N.A.C.M.'s programs embody a holistic concept of healing: Mind, Body and Spirit. N.A.C.M.'s programs have, at their heart, a spiritual view which suggests all things in life are related in a sacred manner, and are governed by natural laws.
The fundamental elements stressed are: "a belief in or knowledge of unseen powers FAITH, knowledge that all things in the universe are dependent on each other SHARING, and a belief that we must respect all creation KINDNESS, a personal commitment to be forthright in all our affairs HONESTY, and that personal worship reinforces the bond between an individual, the family, the community and the Great Spirit. Worship PRAYER is a personal commitment to the sources of Life."
The Program consists of cultural practices. These meetings are geared to develop awareness of substance abuse, as well as recovery of the M/E/P/S aspect of one's life. List of topics include:
Values and beliefs
Grief and loss
Prevention and recovery plan
A major impetus for the establishment of the Native Alcoholism Council of Manitoba was a tragic, alcohol-related accident which occurred on May 10, 1968 on Highway 59, just south of Brokenhead, MB. The accident claimed the lives of nine people. The lone survivor was confined to a wheelchair, and thirty-three children were left orphans.
The accident brought various Native people together to determine what could possibly be done to combat this massive alcohol problem. On November 18 and 19, 1971. After a two day conference in Winnipeg, the Native Alcoholism of Manitoba was formed as an organization. On February 21, 1972, with the help of a grand from the Local Initiative Program (LIP), ten employees were hired to conduct a survey. On March 1, 1972, N.A.C.M. set up its first office in a garage at 147 James Avenue. It was not until July 19, 1972, that the Native Alcoholism Council was officially incorporated under Bill 74. Its main purposes, as set out in the Bill, were to provide for, assist in, or arrange for the provision of:

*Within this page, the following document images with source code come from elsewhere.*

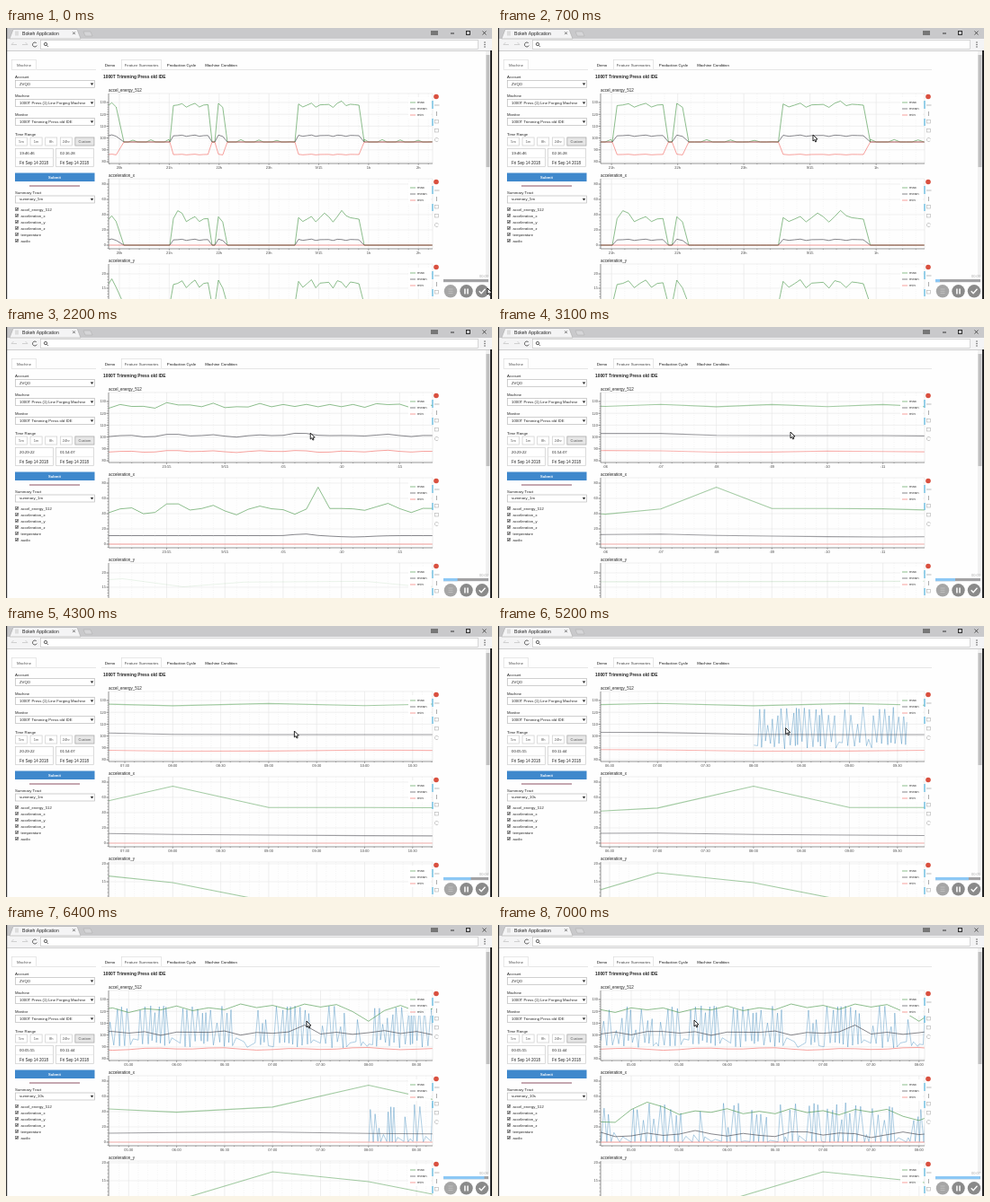
An HTML page with a canvas that plays this animation: 540x302 px, repeating every 7100 ms.

```html
<!DOCTYPE html>
<html lang="en">
<head>
<meta charset="utf-8">
<title>Machine dashboard</title>
<style>
html, body { margin: 0; width: 100%; height: 100%; overflow: hidden; background: #fff; }
canvas { display: block; width: 540px; height: 302px; }
</style>
</head>
<body>
<canvas id="stage" width="540" height="302"></canvas>
<script>
const ctx = document.getElementById('stage').getContext('2d');
const LOOP = 7100, LEFT = 114, RIGHT = 474;
const COLORS = ['#3f923f', '#34343c', '#f2605a'], BLUE = '#1f77b4';
const SANS = '"Liberation Sans", Arial, sans-serif';

// The time axis: pixels per minute and the x of midnight
const WIDE = { scale: .923, zero: 347.5 };
const MOVES = [
  { from: 500, to: 1400, scale: 3.3, zero: 341 },
  { from: 1500, to: 3000, scale: 61.7, zero: -251 },
  { from: 3300, to: 4200, scale: 106.6, zero: -667.5 },
  { from: 4800, to: 5400, scale: 106.6, zero: -519.6 },
  { from: 6000, to: 6400, scale: 106.6, zero: -450 },
  { from: 6700, to: 7000, scale: 106.6, zero: -385 }
];
// [time, x, y]
const POINTER = [
  [0, 537, 293], [600, 352, 122], [1400, 352, 122], [3100, 327, 120], [4400, 322, 120], [4800, 223, 118],
  [5400, 371, 116], [6000, 266, 112], [6400, 336, 110], [6700, 155, 109], [7000, 220, 109]
];

const mix = (a, b, k) => a + (b - a) * k;
const progress = (from, to, t) => Math.max(0, Math.min(1, (t - from) / (to - from)));

function viewAt(t) {
  let view = WIDE;
  for (const move of MOVES) {
    const k = progress(move.from, move.to, t);
    const scale = view.scale * Math.pow(move.scale / view.scale, k);
    // zooming keeps one point of the axis fixed
    const part = move.scale === view.scale ? k : (scale - view.scale) / (move.scale - view.scale);
    view = { scale, zero: mix(view.zero, move.zero, part) };
  }
  return view;
}

function random(seed) {
  return () => (seed = (seed * 16807) % 2147483647) / 2147483647;
}
const wobble = m => Math.sin(m * 1.7) * .6 + Math.sin(m * .73 + 1) * .4;
const bump = (m, center, width) => Math.exp(-(((m - center) / width) ** 2));

// Series are lists of [minute, y]
function sample(from, to, step, fn) {
  const out = [];
  for (let i = 0; from + i * step <= to; i++) out.push([from + i * step, fn(from + i * step)]);
  return out;
}
const level = y => [[-400, y], [400, y]];

// Runs of the machine, as pixel spans of the widest view
const RUNS = [[108, 127], [186, 225], [236, 242], [325, 394]];
function runs(idle, busy) {
  const out = [];
  const add = (x, y) => out.push([(x - WIDE.zero) / WIDE.scale, y]);
  let last = 100;
  for (const [a, b] of RUNS) {
    for (let x = last; x < a - 4; x += 5) add(x, idle(x));
    add(a - 4, idle(0));
    for (let x = a; x <= b; x += 4.8) add(x, busy(x));
    last = b + 4;
    add(last, idle(0));
  }
  for (let x = last; x < 490; x += 5) add(x, idle(x));
  return out;
}

// Once a minute: idle, then busy with one short break
const START = -24, BREAK = -18;
function minutely(idle, busy) {
  return [[-400, idle], ...sample(START, 120, 1, m => m === START || m === BREAK ? idle : busy(m))];
}
const perTenSeconds = fn => sample(14 / 3, 9.2, 1 / 6, fn);

// Spiky sensor signal with short quiet spells
function spikes(seed, floor, top, depth, lift) {
  const next = random(seed), out = [];
  for (let m = 4.4; m < 9.6;) {
    out.push([m, floor - next() * lift]);
    m += .01 + next() * .03;
    const quiet = next() < .15;
    out.push([m, quiet ? floor - 12 * next() : top + depth * next() * next()]);
    m += .01 + next() * (quiet ? .08 : .03);
  }
  return out;
}

const idleBumps = x => 127 - 3 * Math.max(0, Math.sin(x * .32)) ** 4;
const calm = m => 1 - bump(m, 8, 5);

const energy = {
  coarse: [
    runs(idleBumps, x => 86 + 3 * wobble(x) - 4 * bump(x, 374, 4)),
    runs(() => 127, x => 120 + wobble(x)),
    runs(() => 127, x => 141 + .5 * wobble(x))
  ],
  minute: [
    minutely(127, m => 87.6 + 1.3 * Math.cos(m * Math.PI) + calm(m) * (3 * wobble(m) - 3 * bump(m, 27, 8))),
    minutely(127, m => 121 - 3 * bump(m, 6.5, 1) + calm(m) * 2 * wobble(m)),
    minutely(127, m => 138.6 + 1.3 * wobble(m))
  ],
  fine: [
    perTenSeconds(m => 94.5 - 4 * bump(m, 7.2, 1) + 4 * wobble(m * 11) + 16 * bump(m, 8, .1)),
    perTenSeconds(m => 120 + 3 * wobble(m * 9) - 6 * bump(m, 7.33, .1)),
    perTenSeconds(m => 138 + 1.6 * wobble(m * 5))
  ],
  raw: spikes(71, 137, 90, 34, 9)
};

const accelX = {
  coarse: [
    runs(() => 242, x => 213 + 4 * wobble(x) - 11 * bump(x, 375, 4) - 6 * bump(x, 354, 4) - 10 * bump(x, 192, 4)),
    runs(() => 242, x => 236 + wobble(x)),
    level(242)
  ],
  minute: [
    minutely(242, m => 202.5 + 7 * bump(m, 6, .7) - 24 * bump(m, 8, .5) + calm(m) * 8 * wobble(m)),
    minutely(242, m => 232.5 - 2 * bump(m, 6.7, 1) + 1.5 * bump(m, 11, 2)),
    level(242)
  ],
  fine: [
    perTenSeconds(m => 208 + 4 * wobble(m * 11) + 12 * bump(m, 4.7, .25) - 11 * bump(m, 5.17, .15) + 11 * bump(m, 8, .12)),
    perTenSeconds(m => 233 + 4 * wobble(m * 7)),
    level(242)
  ],
  raw: spikes(39, 242, 198, 38, 1)
};

const accelY = {
  coarse: [runs(() => 308, x => 285 + 6 * wobble(x)), [], []],
  minute: [minutely(308, m => 307 - 32 * bump(m, 7, .4) - 21 * bump(m, 8, .4)), [], []]
};

const CHARTS = [
  { name: 'accel_energy_512', data: energy, minuteAt: 1300, fineAt: 5800, rawAt: 5200, first: 130, drop: 10, count: 6, tickY: 83, gap: 13.2 },
  { name: 'acceleration_x', data: accelX, minuteAt: 1700, fineAt: 6600, rawAt: 6300, first: 80, drop: 20, count: 5, tickY: 174, gap: 17 },
  { name: 'acceleration_y', data: accelY, minuteAt: 3300, fineAt: Infinity, rawAt: Infinity, first: 20, drop: 5, count: 2, tickY: 274, gap: 16 }
];

function text(s, x, y, size = 4.3, color = '#222', align = 'left', weight = '') {
  ctx.font = `${weight} ${size}px ${SANS}`;
  ctx.fillStyle = color;
  ctx.textAlign = align;
  ctx.fillText(s, x, y);
}
function rect(x, y, w, h, fill) {
  ctx.fillStyle = fill;
  ctx.fillRect(x, y, w, h);
}
function box(x, y, w, h, stroke = '#ccc', fill = '#fff') {
  rect(x, y, w, h, fill);
  ctx.strokeStyle = stroke;
  ctx.lineWidth = .7;
  ctx.strokeRect(x + .5, y + .5, w - 1, h - 1);
}
function path(points, color, width = .7, fill) {
  ctx.beginPath();
  points.forEach(([x, y], i) => i ? ctx.lineTo(x, y) : ctx.moveTo(x, y));
  if (fill) {
    ctx.closePath();
    ctx.fillStyle = fill;
    ctx.fill();
  }
  ctx.strokeStyle = color;
  ctx.lineWidth = width;
  ctx.stroke();
}
function disc(x, y, r, fill) {
  ctx.beginPath();
  ctx.arc(x, y, r, 0, 7);
  ctx.fillStyle = fill;
  ctx.fill();
}
function ring(x, y, r, color, from = 0, to = 7) {
  ctx.beginPath();
  ctx.arc(x, y, r, from, to);
  ctx.strokeStyle = color;
  ctx.lineWidth = .8;
  ctx.stroke();
}
function cross(x, y, r, color) {
  path([[x - r, y - r], [x + r, y + r]], color);
  path([[x + r, y - r], [x - r, y + r]], color);
}

function browser() {
  rect(0, 0, 540, 302, '#fefefe');
  rect(0, 0, 540, 12, '#c9c9cb');
  rect(0, 12, 540, 13, '#f4f4f5');
  path([[4, 12], [8, 1.5], [79, 1.5], [83, 12]], '#aaa', .6, '#f4f4f5');
  path([[86, 4], [94, 4], [96, 9], [88, 9]], '#aaa', .5, '#d6d6d8');
  rect(10, 3.5, 4, 5, '#ddd');
  text('Bokeh Application', 18, 8, 5.1);
  cross(75.5, 5.7, 1.4, '#444');
  rect(472, 3, 8, 5, '#777');
  path([[494, 6], [498, 6]], '#222', .9);
  ctx.strokeRect(511.5, 3.5, 4, 4);
  cross(531.5, 5.5, 2, '#222');
  path([[12, 18.5], [6, 18.5], [8.5, 16]], '#ccc', .9);
  path([[18, 18.5], [24, 18.5], [21.5, 16]], '#ccc', .9);
  ring(32, 18.5, 2.5, '#444', .4, 5.6);
  box(38, 13, 487, 11, '#c4c4c4');
  ring(44, 18, 1.7, '#444');
  path([[45.3, 19.3], [47, 21]], '#444');
  for (const y of [16, 18.5, 21]) disc(532, y, .7, '#444');
  rect(0, 25, 540, .7, '#bbb');
  rect(0, 0, 1.2, 302, '#333');
  rect(533, 26, 5, 276, '#f1f1f1');
  rect(533.5, 30, 4, 125, '#c1c1c1');
  rect(538, 25, 2, 277, '#222');
}

function select(label, value, y) {
  text(label, 10, y);
  box(10, y + 2, 89, 9, '#bbb');
  text(value, 15, y + 7.9);
  path([[94, y + 5.5], [97, y + 5.5], [95.5, y + 7.8]], '#222', .2, '#222');
}

function sidebar(t) {
  rect(6, 46, 94, .7, '#ddd');
  box(6, 35, 28, 12, '#ddd');
  text('Machine', 20, 42.5, 4.3, '#555', 'center');
  select('Account', 'ZVQO', 56);
  select('Machine', '1000T Press (1) Line Forging Machine', 77);
  select('Monitor', '1000T Trimming Press old IDE', 98);
  text('Time Range', 10, 120);
  ['5m', '1m', '8h', '24hr', 'Custom'].forEach((s, i) => {
    const x = 10 + i * 16.6, w = i === 4 ? 22 : 14;
    box(x, 121.5, w, 10, i === 4 ? '#aaa' : '#ccc', i === 4 ? '#e6e6e6' : '#fff');
    text(s, x + w / 2, 128, 4, '#555', 'center');
  });
  const [start, end, tract] = t < 1200 ? ['19:46:46', '02:16:28', '5m']
    : t < 4900 ? ['20:29:22', '01:54:07', '1m'] : ['00:05:55', '00:11:44', '10s'];
  [[10, start], [55, end]].forEach(([x, time]) => {
    box(x, 134, 43, 21);
    rect(x, 144.5, 43, .6, '#ddd');
    text(time, x + 5, 141.3);
    text('Fri Sep 14 2018', x + 5, 151.5, 4.5);
  });
  rect(10, 161.5, 88.5, 9.5, '#3f88cc');
  text('Submit', 54, 168, 4.1, '#fff', 'center', 'bold');
  rect(26, 175.5, 56, 1, '#8d5264');
  select('Summary Tract', 'summary_' + tract, 184.5);
  ['accel_energy_512', 'acceleration_x', 'acceleration_y', 'acceleration_z', 'temperature', 'audio'].forEach((s, i) => {
    const y = 202 + i * 7;
    box(10, y - 2, 4, 4, '#777', '#eee');
    path([[11, y], [11.8, y + 1], [13.3, y - 1.3]], '#222');
    text(s, 16.5, y + 1.5, 4.2);
  });
}

function header() {
  rect(106, 46, 376, .7, '#ddd');
  box(128, 35, 45, 12, '#ddd');
  text('Demo', 115.5, 42.5, 4.3, '#111', 'center');
  text('Feature Summaries', 150.5, 42.5, 4.3, '#444', 'center');
  text('Production Cycle', 195, 42.5, 4.3, '#111', 'center');
  text('Machine Condition', 239, 42.5, 4.3, '#111', 'center');
  text('1000T Trimming Press old IDE', 108, 56.3, 4.85, '#222', 'left', 'bold');
}

function tickLabel(m, step) {
  const pad = n => String(n).padStart(2, '0');
  const day = (m + 1440) % 1440, hour = Math.floor(day / 60), min = Math.floor(day % 60);
  if (step < 1) return pad(min) + ':' + pad(Math.round(day % 1 * 60));
  if (step < 5) return ':' + pad(min);
  if (day === 0) return '9/15';
  if (step >= 60) return hour + 'h';
  return (hour || '') + ':' + pad(min);
}

function timeGrid(px, view, top, bottom) {
  const step = [.5, 1, 2, 5, 10, 20, 60].find(s => s * view.scale >= 48) || 60;
  const minor = step / 5;
  for (let i = Math.ceil((LEFT - view.zero) / view.scale / minor); px(i * minor) <= RIGHT; i++) {
    const x = px(i * minor), major = i % 5 === 0;
    ctx.setLineDash(major ? [] : [1, 1.5]);
    path([[x, top], [x, bottom]], major ? '#e4e4e4' : '#eee', .6);
    ctx.setLineDash([]);
    path([[x, bottom], [x, bottom + (major ? 2 : 1)]], '#777', .6);
    if (major) text(tickLabel(i * minor, step), x, bottom + 6, 4, '#444', 'center');
  }
}

function valueGrid(c, tickY, gap, bottom) {
  for (let i = 0; i < c.count; i++) {
    const y = tickY + i * gap;
    path([[LEFT, y], [RIGHT, y]], '#e6e6e6', .6);
    path([[LEFT - 2.5, y], [LEFT, y]], '#555', .7);
    text(c.first - i * c.drop, LEFT - 3.2, y + 1.4, 3.8, '#444', 'right');
    for (let k = 1; k < 5; k++) {
      const my = y + k * gap / 5;
      if (my < bottom) path([[LEFT - 1.5, my], [LEFT, my]], '#888', .6);
    }
  }
}

function chart(c, index, t, view) {
  const off = index * 95, top = 73 + off, bottom = 151 + off;
  const px = m => view.zero + m * view.scale;
  const rescaled = index === 2 && t >= c.minuteAt;
  text(c.name, LEFT, top - 2, 4.5);
  timeGrid(px, view, top, bottom);
  valueGrid(c, rescaled ? 265 : c.tickY, rescaled ? 20 : c.gap, bottom);

  const fine = t >= c.fineAt;
  const series = fine ? c.data.fine : t >= c.minuteAt ? c.data.minute : c.data.coarse;
  const stale = t >= 1100 && t < c.minuteAt;
  const pale = view.scale > 20 && !fine;
  ctx.save();
  ctx.beginPath();
  ctx.rect(LEFT, top, RIGHT - LEFT, bottom - top);
  ctx.clip();
  const plot = (points, color, width) => path(points.map(([m, y]) => [px(m), y]), color, width);
  if (t >= c.rawAt) {
    ctx.globalAlpha = .65;
    plot(c.data.raw.filter(p => fine || p[0] >= 8), BLUE, .55);
  }
  series.forEach((points, i) => {
    ctx.globalAlpha = stale && (i || index === 2) ? .15 : pale ? .48 : .85;
    plot(points, COLORS[i], pale ? 1.1 : .7);
  });
  ctx.restore();

  path([[LEFT, top], [RIGHT, top], [RIGHT, bottom]], '#e2e2e2', .6);
  path([[LEFT, top], [LEFT, bottom], [RIGHT, bottom]], '#666', .7);
  rect(447, 77 + off, 25, 24, 'rgba(255,255,255,.93)');
  ['max', 'mean', 'min'].forEach((s, i) => {
    const y = 83 + off + i * 7;
    path([[449, y], [455, y]], COLORS[i], .6);
    text(s, 457, y + 1.3, 4.2, '#333');
  });
  tools(off);
}

function tools(off) {
  disc(478, 76.5 + off, 2.8, '#d9503f');
  rect(473.5, 81 + off, 1, 9, '#36a9dc');
  rect(473.5, 101 + off, 1, 8, '#36a9dc');
  path([[476, 86 + off], [481.5, 86 + off]], '#aaa', .8);
  path([[478.5, 93 + off], [478.5, 98 + off]], '#999', .8);
  box(476, 102 + off, 5, 4.5, '#bbb');
  box(476, 112 + off, 5, 4.5, '#bbb');
  ring(478.5, 124.5 + off, 2.1, '#bbb', .5, 6);
}

function recorder(t) {
  rect(485, 277, 52, 25, 'rgba(255,255,255,.8)');
  rect(486, 280, 50, 3.2, '#a2a2a4');
  rect(486, 280, Math.min(50, t * .0071), 3.2, '#8cc8f5');
  text('00:0' + Math.floor(t / 1000), 536, 277.5, 4, '#aaa', 'right');
  disc(494, 293.3, 7.2, '#a6a6a6');
  disc(511.5, 293.3, 7.2, '#8a8a8a');
  disc(529, 293.3, 7.2, '#8a8a8a');
  for (const y of [291, 293.3, 295.6]) path([[491.5, y], [496.5, y]], '#c4c4c4', .8);
  rect(509.2, 290.5, 1.5, 6, '#fff');
  rect(512.3, 290.5, 1.5, 6, '#fff');
  path([[525.7, 293.3], [528.1, 295.8], [532.5, 290.8]], '#fff', 1.3);
}

function pointer(t) {
  const i = Math.max(1, POINTER.findIndex(p => p[0] >= t));
  const a = POINTER[i - 1], b = POINTER[i], k = progress(a[0], b[0], t);
  const x = mix(a[1], b[1], k) - 2, y = mix(a[2], b[2], k) - 3;
  const shape = [[0, 0], [0, 7], [1.6, 5.6], [2.7, 8], [3.8, 7.5], [2.8, 5.2], [5, 5]];
  path(shape.map(([dx, dy]) => [x + dx, y + dy]), '#111', .9, '#fff');
}

function draw(now) {
  const t = Math.floor(now % LOOP / 100) * 100;
  const view = viewAt(t);
  browser();
  sidebar(t);
  header();
  CHARTS.forEach((c, i) => chart(c, i, t, view));
  recorder(t);
  pointer(t);
}

const started = performance.now();
function tick() {
  draw(performance.now() - started);
  requestAnimationFrame(tick);
}
tick();
</script>
</body>
</html>
```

Adequate counseling to the Native alcoholic.
Educational material in Native schools.
Dissemination of information respecting the recognition and treatment for the Native alcoholic.
A province wide alcoholism program that would endeavor to control and prevent alcoholism or problem drinking among Native and Metis communities.
When the LIP grant ran out in 1973, The Department of Health and Social Development footed the bills for Project Outreach. It was in 1973, as well, that N.A.C.M. acquired a house from the United Church at 456 Pritchard, and became the first treatment centre of its kind in Canada. The date of Pritchard House's operation was August 5, 1973. N.A.C.M. covered the province of Manitoba with energetic workers in such communities as Norway House, Easterville, Rossburn, Pegius, Fisher River, Little Black River, Brokenhead, Selkirk, Brandon Dauphin and Winnipeg. In fact, the agency has accommodated everyone in Canada.
It was not until 1975, that N.A.C.M. received funding from the Native Alcohol and Drug Abuse Program. Needless to say, N.A.C.M. faced many struggles during its infancy, while still striving to provide service to Native people. Lots of dedication and commitment was required by staff with very little pay. Staff were often disadvantaged with the low funding provided and they often went the extra mile to keep the organization in existence.
In 1984, another milestone was reached. N.A.C.M. acquired a newer and bigger building at 160 Salter Street. The relocation provided for more office space, recreational facilities for clientele, meeting rooms, larger rooms for rehab clientele and so on.
There is little doubt that the struggles experienced throughout the years has resulted in numerous benefits as well. There are literally thousands of Native people who have either gone through the Pritchard House Program or the Outreach Services provided. There are reports of many individuals who have gone on to make contributions to society, to government, to industry and other organizations. Some have become qualified counselors and social workers. Testimonials.
New initiatives and projects are being planned at the writing of this summarized history. Some of these initiatives have already been fulfilled. As one former worker put it, "Who would have known that sitting on a coke box, talking to another alcoholic would have led to such massive achievements? Who knows the exact figures for accidents prevented, for lives saved, for families reunited, for less jail costs and less crimes. And who knows the exact figures for the numerous Native people out there who are now living a life of contented sobriety?"
In February 2014, N.A.C.M., now known as the Native Addictions Council of Manitoba, celebrated 42 years of existence - sobering in itself.
NACM: residential treatment program for people suffering from addictions. The foundation of Treatment is based on Aboriginal Cultural Spiritual Teachings.
Holistic healing of mind, body and spirit for all.
The mission of N.A.C.M. is to provide traditional healing services to our people through holistic treatment of addictions.
THE MISSION OF NATIVE ADDICTIONS COUNCIL OF MANITOBA IS TO PROVIDE TRADITIONAL HEALING SERVICES TO OUR PEOPLE THROUGH HOLISTIC TREATMENT OF ADDICTIONS. THE BELIEF OF N.A.C.M. IS THAT EACH PERSON HAS THE RIGHT TO WELLNESS, SUCCESS AND DETERMINATION.